The state argued that many of the culverts wouldn’t open up enough habitat because, in many cases, the habitat will still be blocked further up or downstream.

John Sledd, one of the lead attorneys for the tribes, said the decision is important for tribes and salmon.

“Culverts are a big problem for salmon populations, and they are a relatively easy one to fix," he said. "They’re really critical to opening up the habitat so that all the other habitat improvement work that people are working on can actually have fish get back to it and take advantage of it.”

A spokesman for the Washington Attorney General’s office said the state is considering options at this point.

Dissenting judges on the 9th Circuit Court of Appeals panel said this case “sets up precedent that could be used to challenge activities that affect wildlife habitat in other western states.”

Sledd argued the decision only applies on a case-by-case basis.

Fixing culverts is expensive work. Fish passage managers previously told EarthFix that the $700 million over 16 years included in Washington Gov. Jay Inslee’s budget proposal isn’t enough for all the work that’s needed. In its case, the state estimated it could end up paying $1.88 billion to fix more than 800 culverts, although that amount is disputed.

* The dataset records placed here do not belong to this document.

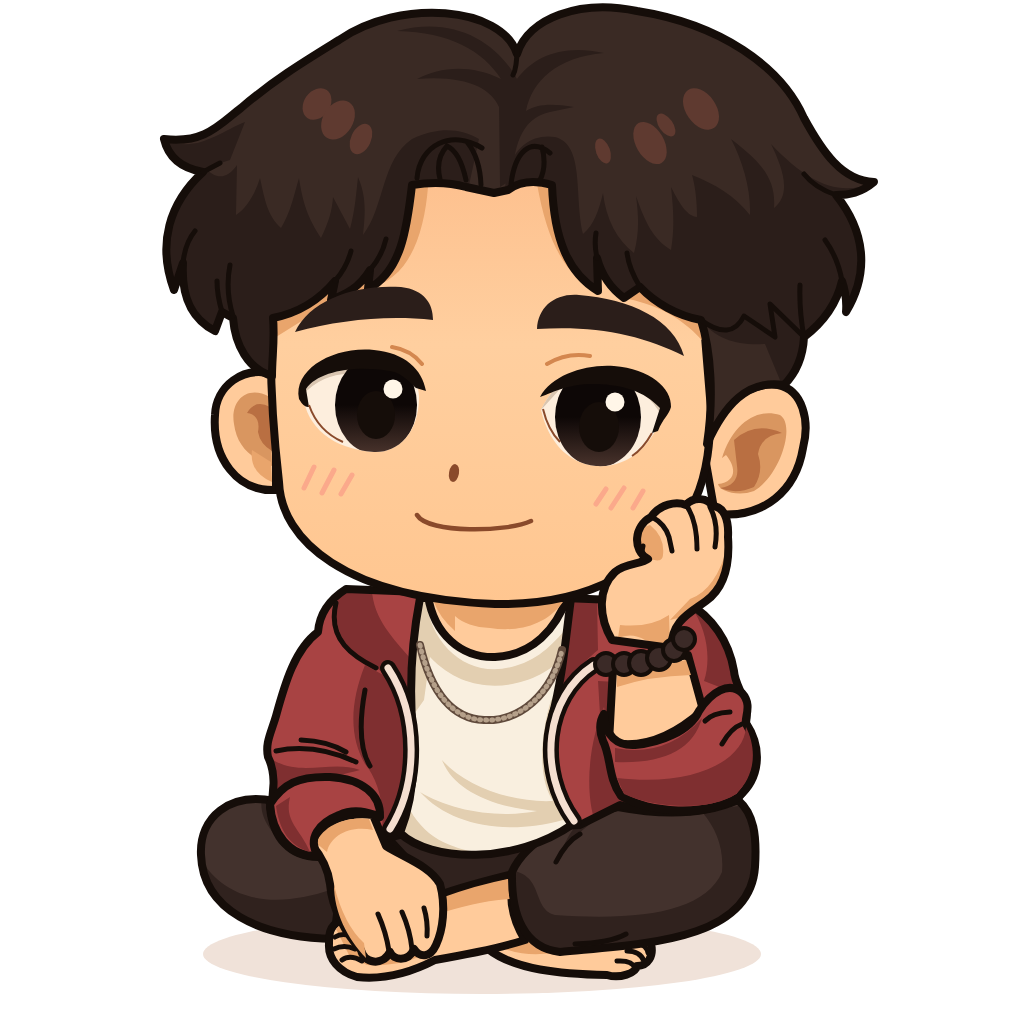
<!DOCTYPE html>
<html lang="en">
<head>
<meta charset="utf-8">
<title>Daydreaming boy</title>
<style>
:root{--ink:#150d09;--hair:#3a2a24;--hair-dark:#2b1e1a;--hair-shine:#5f3a30;--skin:#ffcb9b;--skin-shade:#e9a56c;--ear-shade:#d99660;--red:#a84343;--red-dark:#7f2f30;--cream:#f9efdf;--cream-shade:#e3cfb1;--pants:#43322d;--pants-dark:#30221e;--blush:#fba98b;--line:#8a4a2b;--floor:#f0e2d9}
html,body{margin:0;background:#fff;overflow:hidden}
svg{display:block;width:1024px;height:1024px}
.outline{stroke:var(--ink);stroke-width:8;stroke-linejoin:round;stroke-linecap:round}
.fold{fill:none;stroke:var(--ink);stroke-width:5;stroke-linecap:round;stroke-linejoin:round}
.skin{fill:var(--skin)}.skin-shade{fill:var(--skin-shade)}
.red{fill:var(--red)}.red-dark{fill:var(--red-dark)}
.pants{fill:var(--pants)}.pants-dark{fill:var(--pants-dark)}
.hair{fill:var(--hair)}.hair-dark{fill:var(--hair-dark)}.ink{fill:var(--ink)}
.none{fill:none}
</style>
</head>
<body>
<svg viewBox="0 0 1024 1024" role="img" aria-label="Cartoon boy sitting cross-legged with his chin on his fist">
<defs>
<linearGradient id="face-tone" x1="0" y1="0" x2="0" y2="1"><stop offset="0" stop-color="#fdc08e"/><stop offset=".4" stop-color="#ffcf9f"/><stop offset="1" stop-color="#ffc690"/></linearGradient>
<linearGradient id="iris-tone" x1="0" y1="0" x2="0" y2="1"><stop offset=".5" stop-color="#0d0706"/><stop offset="1" stop-color="#49332c"/></linearGradient>
<path id="hair-shape" d="M164 139C205 144 220 124 241 108C275 79 305 61 339 40C400 -2 502 6 517 54C528 18 580 -1 637 11C720 24 781 66 804 118C822 151 842 181 874 182C861 193 849 195 836 195C865 231 870 272 846 312C847 300 845 290 842 281C836 307 821 324 804 337C803 357 795 374 784 385C747 379 724 406 707 444C714 398 711 351 701 320C678 316 655 303 640 287L624 298C609 287 601 273 597 258L598 291C568 273 554 239 552 185C535 180 520 181 508 190L494 193L480 190L466 187C448 182 431 182 412 185C407 229 401 272 368 289L370 270C359 288 346 294 331 300L335 281C316 304 293 314 273 318C275 339 272 357 272 376C248 369 235 345 233 318L222 312L215 331C192 319 181 298 183 263L174 290C157 244 169 203 203 172C180 168 168 156 164 139Z"/>
<clipPath id="hair-clip"><use href="#hair-shape"/></clipPath>
<path id="torso-shape" d="M346 589C324 603 319 619 318 632C295 649 285 683 276 716C271 733 265 743 268 757C275 771 275 790 270 807C273 838 290 857 318 857L400 835L580 825L620 805C652 815 710 816 738 797C760 779 763 749 746 723C750 699 735 688 734 671C729 641 712 617 688 603Z"/>
<clipPath id="torso-clip"><use href="#torso-shape"/></clipPath>
<path id="shirt-shape" d="M420 598C410 650 410 700 413 735C416 780 409 810 400 833C430 862 515 865 573 824C556 800 550 760 552 717C562 680 565 645 571 598Z"/>
<clipPath id="shirt-clip"><use href="#shirt-shape"/></clipPath>
<path id="left-leg" d="M274 801C230 792 199 817 201 855C203 910 258 937 334 939L340 890L300 820Z"/>
<clipPath id="left-leg-clip"><use href="#left-leg"/></clipPath>
<path id="right-leg" d="M738 800C699 817 655 814 618 807C571 816 525 842 512 872C511 915 524 948 560 952C640 944 750 942 755 867C757 835 754 814 738 800Z"/>
<clipPath id="right-leg-clip"><use href="#right-leg"/></clipPath>
<path id="left-eye" d="M303 396C313 360 348 350 385 354C408 362 418 377 419 397C419 434 397 453 374 452C332 449 307 427 303 396Z"/>
<clipPath id="left-eye-clip"><use href="#left-eye"/></clipPath>
<path id="right-eye" d="M541 410C557 375 587 367 620 369C650 374 663 392 664 411C652 447 628 468 596 466C566 463 548 440 541 410Z"/>
<clipPath id="right-eye-clip"><use href="#right-eye"/></clipPath>
<path id="fist-shape" d="M612 640C598 616 598 588 615 572C625 563 642 564 648 559C632 550 634 526 651 517C660 504 676 501 686 505C694 496 708 498 712 506C724 506 729 520 728 537C730 565 724 588 706 601C690 613 672 620 671 648Z"/>
<clipPath id="fist-clip"><use href="#fist-shape"/></clipPath>
</defs>

<ellipse id="floor-shadow" cx="482" cy="954" rx="279" ry="40" fill="var(--floor)"/>

<g id="legs">
<path class="pants-dark outline" d="M385 835L580 820L530 880L440 895Z"/>
<use href="#left-leg" class="pants"/>
<g clip-path="url(#left-leg-clip)"><path class="pants-dark" d="M200 858C230 908 285 905 330 890L345 945L200 940ZM300 820C325 832 320 860 330 880L345 870L340 800ZM262 798C258 817 272 838 300 855L300 800Z"/></g>
<use href="#left-leg" class="none outline"/>
<path id="right-foot" class="skin outline" d="M488 949C515 970 560 974 607 975C620 979 636 973 637 966C648 966 654 956 651 944C640 936 615 940 600 944L540 935Z"/>
<path class="skin-shade" d="M505 949C540 962 575 947 604 944L590 938L515 940Z"/>
<path class="fold" d="M617 961Q632 960 635 968M627 951Q640 951 644 961M638 943Q647 946 648 953"/>
<path id="left-foot" class="skin outline" d="M513 874C485 881 456 888 432 898L340 921C328 926 329 938 329 944C328 959 339 972 357 977C385 980 410 973 435 960C470 954 500 948 525 940Q506 910 513 874Z"/>
<path class="skin-shade" d="M512 878Q476 885 444 897L444 912Q485 900 510 899ZM336 929Q347 917 356 933L364 957L431 951Q403 967 367 965L350 957Z"/>
<path class="fold" d="M335 937Q343 932 353 937M334 949Q344 944 355 949M342 960Q350 954 362 961" stroke-width="4"/>
<use href="#right-leg" class="pants"/>
<g clip-path="url(#right-leg-clip)"><path class="pants-dark" d="M510 870C545 875 531 908 555 915C640 921 705 912 722 872C724 848 716 828 702 812L775 800L770 955L510 960ZM618 806C585 825 569 839 557 865C566 835 575 823 593 813Z"/></g>
<use href="#right-leg" class="none outline"/>
<path class="fold" d="M556 862Q566 842 580 834M575 944Q610 943 626 934"/>
</g>

<g id="jacket">
<use href="#torso-shape" class="red"/>
<g clip-path="url(#torso-clip)">
<path class="red-dark" d="M343 580L372 580C369 615 393 638 410 658L413 725C404 695 390 675 369 663C338 644 329 622 343 580ZM365 665C349 705 350 738 365 764C376 777 385 801 382 830L396 830C414 780 410 720 385 676ZM268 757C300 779 330 759 360 770C330 778 302 781 287 803C280 812 285 830 300 851L265 855ZM570 600L597 600L598 650C580 665 565 680 557 712ZM604 707C588 745 585 792 595 822L625 808L612 755ZM690 605C708 630 711 660 704 681L740 695L735 610ZM746 722C747 763 704 783 619 780L623 820L770 810L770 720ZM598 681L617 682L612 740L601 732Z"/>
</g>
<use href="#torso-shape" class="none outline"/>
<path class="fold" d="M336 603C327 640 354 657 376 668M365 690C359 723 360 750 370 766M276 751C305 745 330 750 356 762M301 740Q328 741 346 752M271 804C282 783 302 777 323 777"/>
</g>

<g id="shirt">
<use href="#shirt-shape" fill="var(--cream)"/>
<g clip-path="url(#shirt-clip)" fill="var(--cream-shade)">
<path d="M410 600L426 600C431 647 470 680 515 666C540 659 555 642 570 624L563 657C540 684 475 705 430 657L424 700L410 720ZM551 700C538 744 540 782 553 801C510 803 464 785 442 760C452 787 486 806 537 811C497 819 449 810 420 792C450 825 505 836 563 820L580 835L580 690ZM400 833L410 810C430 845 460 850 500 857L420 870Z"/>
</g>
<use href="#shirt-shape" class="none outline" stroke-width="6"/>
<path id="neck" class="skin outline" d="M428 596C434 634 461 658 495 657C533 655 556 629 568 596Z"/>
<path class="skin-shade" d="M434 602L563 602C545 627 515 632 490 628Q467 627 455 616L455 631Q439 617 434 602Z"/>
<g id="chain" fill="none" stroke-linecap="round"><path d="M420 645C431 693 453 719 484 720C520 722 552 694 562 650" stroke="#604a3c" stroke-width="8"/><path d="M420 645C431 693 453 719 484 720C520 722 552 694 562 650" stroke="#b5a08a" stroke-width="5" stroke-dasharray="1 5"/></g>
</g>

<g id="zip-trim" fill="none" stroke-linecap="round">
<path d="M388 668C419 715 418 784 390 829M594 665C545 697 537 770 574 821" stroke="var(--ink)" stroke-width="16"/>
<path d="M388 668C419 715 418 784 390 829M594 665C545 697 537 770 574 821" stroke="#f5dfd0" stroke-width="7"/>
</g>

<g id="resting-hand">
<path class="skin outline" d="M312 845C318 826 340 811 373 815L386 846C405 858 430 866 440 884C446 906 443 930 436 945C430 958 420 958 414 949C408 963 393 960 390 952C382 967 364 963 361 950C347 935 332 910 330 884C328 868 322 857 312 845Z"/>
<path class="skin-shade" d="M316 843C324 824 348 816 369 819L373 830C348 825 330 837 327 852ZM334 885Q344 925 364 943L366 958C347 938 334 912 334 885Z"/>
<path class="fold" d="M378 914Q386 932 389 951M402 912Q410 930 412 949M424 908Q428 921 427 936"/>
<path class="red outline" d="M270 804C272 832 288 857 318 856C307 838 319 823 339 815C354 808 368 812 380 817C381 794 362 779 330 777C298 776 283 784 270 804Z"/>
<path class="red-dark" d="M276 806C280 836 295 848 310 852C300 828 284 822 290 797Z"/>
</g>

<g id="ears">
<path class="skin outline" d="M276 375C242 364 216 387 215 415C212 458 237 492 276 490Z"/>
<path fill="var(--ear-shade)" d="M270 397C246 384 230 402 234 424C237 447 252 459 272 466Z"/>
<path d="M270 407Q255 399 247 413Q261 415 258 432Q260 444 272 451Z" fill="#b96f42"/>
<path class="skin-shade" d="M271 462L252 450Q249 472 272 482Z"/>
<path class="skin outline" d="M703 446C716 410 745 381 778 385C803 390 810 421 803 448C796 490 765 519 715 514Z"/>
<path fill="var(--ear-shade)" d="M722 458C732 426 755 407 780 415C796 425 780 476 754 491C738 497 719 491 718 484C736 482 737 468 726 455Z"/>
<path d="M734 440Q755 421 782 433Q761 435 758 454Q764 472 754 487Q736 495 720 488Q740 485 737 466Z" fill="#b96f42"/>
</g>

<g id="face">
<path class="outline" fill="url(#face-tone)" d="M272 310C269 365 273 430 279 482C281 540 345 598 495 604C600 606 660 560 695 500C708 472 710 440 711 410L702 300L555 170L410 170Z"/>
<path class="skin-shade" d="M412 187L428 187C424 235 409 280 368 288L340 297L276 337L276 317L370 275ZM537 184L552 184C554 222 565 252 597 268L597 290C563 275 547 239 537 184ZM622 298L642 287L704 322L706 345C684 318 655 303 622 298Z"/>
</g>

<g id="hair">
<use href="#hair-shape" class="hair"/>
<g clip-path="url(#hair-clip)">
<path class="hair-dark" d="M164 139C195 154 218 133 245 122L230 160L205 168C217 180 227 179 237 165L236 215C247 208 255 194 260 178C265 200 267 215 281 228C291 211 294 195 299 178C303 204 308 218 321 238C329 221 332 211 333 197L350 229C355 210 356 195 358 177C367 198 365 215 363 235C385 206 381 160 412 139C440 126 461 129 479 139L468 190L408 192L395 300L260 390L160 340L165 205Z"/>
<path class="hair-dark" d="M505 190C507 150 530 133 555 137C585 145 574 195 583 234C594 225 599 210 603 193C606 219 617 240 634 253C639 234 639 219 636 196C645 222 653 239 671 250C675 225 673 207 671 187C681 207 688 216 697 217C697 200 695 185 692 175C715 184 735 196 750 215C751 190 743 162 731 139C764 164 776 181 774 208C793 193 781 165 771 144C810 185 840 197 875 182L860 325L790 390L700 450L703 320L550 300L545 190Z"/>
<path class="hair" d="M701 320C716 340 740 346 765 344L782 385C750 374 728 403 707 444Z"/>
<path class="hair-dark" d="M513 72C490 38 450 17 397 31C450 32 483 51 501 79C470 64 440 67 417 79C465 75 491 88 499 107L500 187L513 179C513 150 520 118 550 112L574 107C551 103 537 104 526 111C532 81 557 57 604 53C563 44 534 56 517 79Z"/>
</g>
<use href="#hair-shape" class="none outline" stroke-width="7"/>
<path class="fold" d="M517 48Q517 68 513 75M203 172L220 163M836 195Q815 188 804 174M417 178C420 145 451 129 482 148M440 179Q435 159 447 146Q460 152 466 180M467 142Q480 158 481 185M511 184C515 152 530 137 550 153M540 180Q547 166 542 147M370 270Q382 256 386 239M335 281Q347 267 351 251M233 316Q225 290 230 265M640 287Q629 269 627 253M597 258Q594 245 596 233M701 320Q731 342 744 316L775 337L770 304L804 337Q799 310 800 285M842 281Q838 258 825 240M183 263Q185 243 195 231M222 312Q217 295 217 281"/>
<g id="hair-shine" fill="var(--hair-shine)"><ellipse cx="317" cy="104" rx="13" ry="17" transform="rotate(35 317 104)"/><ellipse cx="338" cy="120" rx="15" ry="21" transform="rotate(32 338 120)"/><ellipse cx="361" cy="139" rx="10" ry="16" transform="rotate(25 361 139)"/><ellipse cx="603" cy="151" rx="7" ry="13" transform="rotate(-20 603 151)"/><ellipse cx="650" cy="143" rx="14" ry="23" transform="rotate(-30 650 143)"/><ellipse cx="666" cy="125" rx="7" ry="13" transform="rotate(-35 666 125)"/><ellipse cx="701" cy="109" rx="15" ry="23" transform="rotate(-35 701 109)"/></g>
</g>

<g id="eyebrows" class="hair-dark">
<path d="M295 332C310 300 355 284 401 287C425 290 433 304 433 320C386 315 340 320 295 332Z"/>
<path d="M537 329C538 307 555 293 579 295C630 299 674 319 684 356C643 335 595 325 537 329Z"/>
</g>

<g id="eyes">
<use href="#left-eye" fill="#fdeedd"/>
<g clip-path="url(#left-eye-clip)"><path d="M300 398Q321 373 351 374L390 340L300 350Z" fill="#d9c5b0"/><ellipse cx="376" cy="405" rx="41" ry="49" fill="url(#iris-tone)"/><ellipse cx="376" cy="415" rx="19" ry="24" class="ink"/></g>
<path class="ink" d="M299 399C293 369 334 346 374 350C405 353 422 369 426 391L416 388C410 383 403 373 390 371C355 365 318 371 306 389L309 407Q304 408 299 399Z"/>
<path class="none" d="M309 405Q318 431 343 442" stroke="var(--line)" stroke-width="2"/>
<circle cx="393" cy="389" r="9.5" fill="#fff6e8"/>
<use href="#right-eye" fill="#fdeedd"/>
<g clip-path="url(#right-eye-clip)"><path d="M540 411L560 389L615 383Q650 390 661 416L670 370L550 365Z" fill="#d9c5b0"/><ellipse cx="598" cy="417" rx="43" ry="50" fill="url(#iris-tone)"/><ellipse cx="599" cy="427" rx="20" ry="25" class="ink"/></g>
<path class="ink" d="M540 397C552 375 585 364 614 366C650 369 672 388 671 407C669 415 663 418 658 431L652 433L660 408C644 391 623 385 597 384C570 383 556 391 540 397Z"/>
<path class="none" d="M543 409Q548 430 560 442M652 433Q643 449 632 456" stroke="var(--line)" stroke-width="2"/>
<circle cx="615" cy="402" r="9.5" fill="#fff6e8"/>
<path class="none" d="M392 347Q411 350 422 364M547 364Q567 352 590 356" stroke="#d4874f" stroke-width="4" stroke-linecap="round"/>
</g>

<g id="nose-and-mouth">
<ellipse cx="454" cy="473" rx="5" ry="9" fill="var(--line)" transform="rotate(10 454 473)"/>
<path class="none" d="M417 515C428 534 508 532 531 521" stroke="var(--line)" stroke-width="4.5" stroke-linecap="round"/>
</g>
<path id="blush" class="none" d="M314 467L304 488M334 470L322 493M352 475L341 494M606 489L596 504M624 488L611 508M643 491L633 508" stroke="var(--blush)" stroke-width="5" stroke-linecap="round"/>

<g id="raised-arm">
<path class="skin outline" d="M613 668L609 742Q655 753 703 710L688 655Z"/>
<path class="skin-shade" d="M617 676L686 660L691 675Q650 676 617 687Z"/>
<path class="red outline" d="M604 714C605 736 617 746 635 745C660 743 690 731 699 711C711 692 729 681 742 693C753 705 744 718 746 724C759 745 762 772 739 797C705 817 650 813 621 796C608 778 611 756 603 741Q597 725 604 714Z"/>
<path class="red-dark" d="M746 727C744 760 696 787 617 778L624 794C657 809 711 811 736 794C757 774 756 747 746 727ZM615 748Q666 758 702 718Q689 765 615 762Z"/>
<path class="fold" d="M742 724Q731 728 722 744M730 712Q712 713 705 721"/>
<use href="#fist-shape" class="skin"/>
<g clip-path="url(#fist-clip)"><path class="skin-shade" d="M648 559C656 560 662 563 663 555Q665 537 650 525L637 530L640 554ZM670 648L645 640Q632 632 618 638L620 625Q650 628 669 615ZM728 545Q716 590 690 599L670 620L710 610L735 570Z"/></g>
<use href="#fist-shape" class="none outline"/>
<path class="fold" d="M652 517Q665 524 669 537L672 551M686 505Q697 520 697 549M710 507Q719 524 715 547M648 559Q640 557 643 546"/>
<g id="bracelet" fill="#3b2a27" stroke="var(--ink)" stroke-width="4"><circle cx="606" cy="664" r="11"/><circle cx="624" cy="664" r="11"/><circle cx="641" cy="663" r="12"/><circle cx="659" cy="658" r="12"/><circle cx="674" cy="650" r="11"/><circle cx="684" cy="639" r="11"/></g>
</g>
</svg>
</body>
</html>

“We’re always looking at ways that we can fully fund that and I think it’s going to be clear that the legislature will need to find additional ways to pay for those remaining barriers,” said Inslee spokesperson Tara Lee, in an earlier interview.

The state has already started to fix some culverts, and officials said they are seeing results: fish can reach new habitat almost immediately once the projects are finished.

Fawn Sharp, President of Washington's Quinault Indian Nation and the Affiliated Tribes of Northwest Indians, said more salmon need access to good habitat.

“Although the state has been fixing (culverts), at its current pace, it would take a century to finish the job. The salmon can’t wait that long. Our Tribes and everyone else needs those culverts to be fixed as soon as possible,” Sharp said in a statement.

Copyright 2020 EarthFix. To see more, visit .

<p>What was once a concrete apron designed to help salmon navigate this culvert has since eroded into a sharp, jagged concrete lip that creates a hazard for fish as they try to move upstream.</p>

Eilís O'Neill


What was once a concrete apron designed to help salmon navigate this culvert has since eroded into a sharp, jagged concrete lip that creates a hazard for fish as they try to move upstream.

Courtney Flatt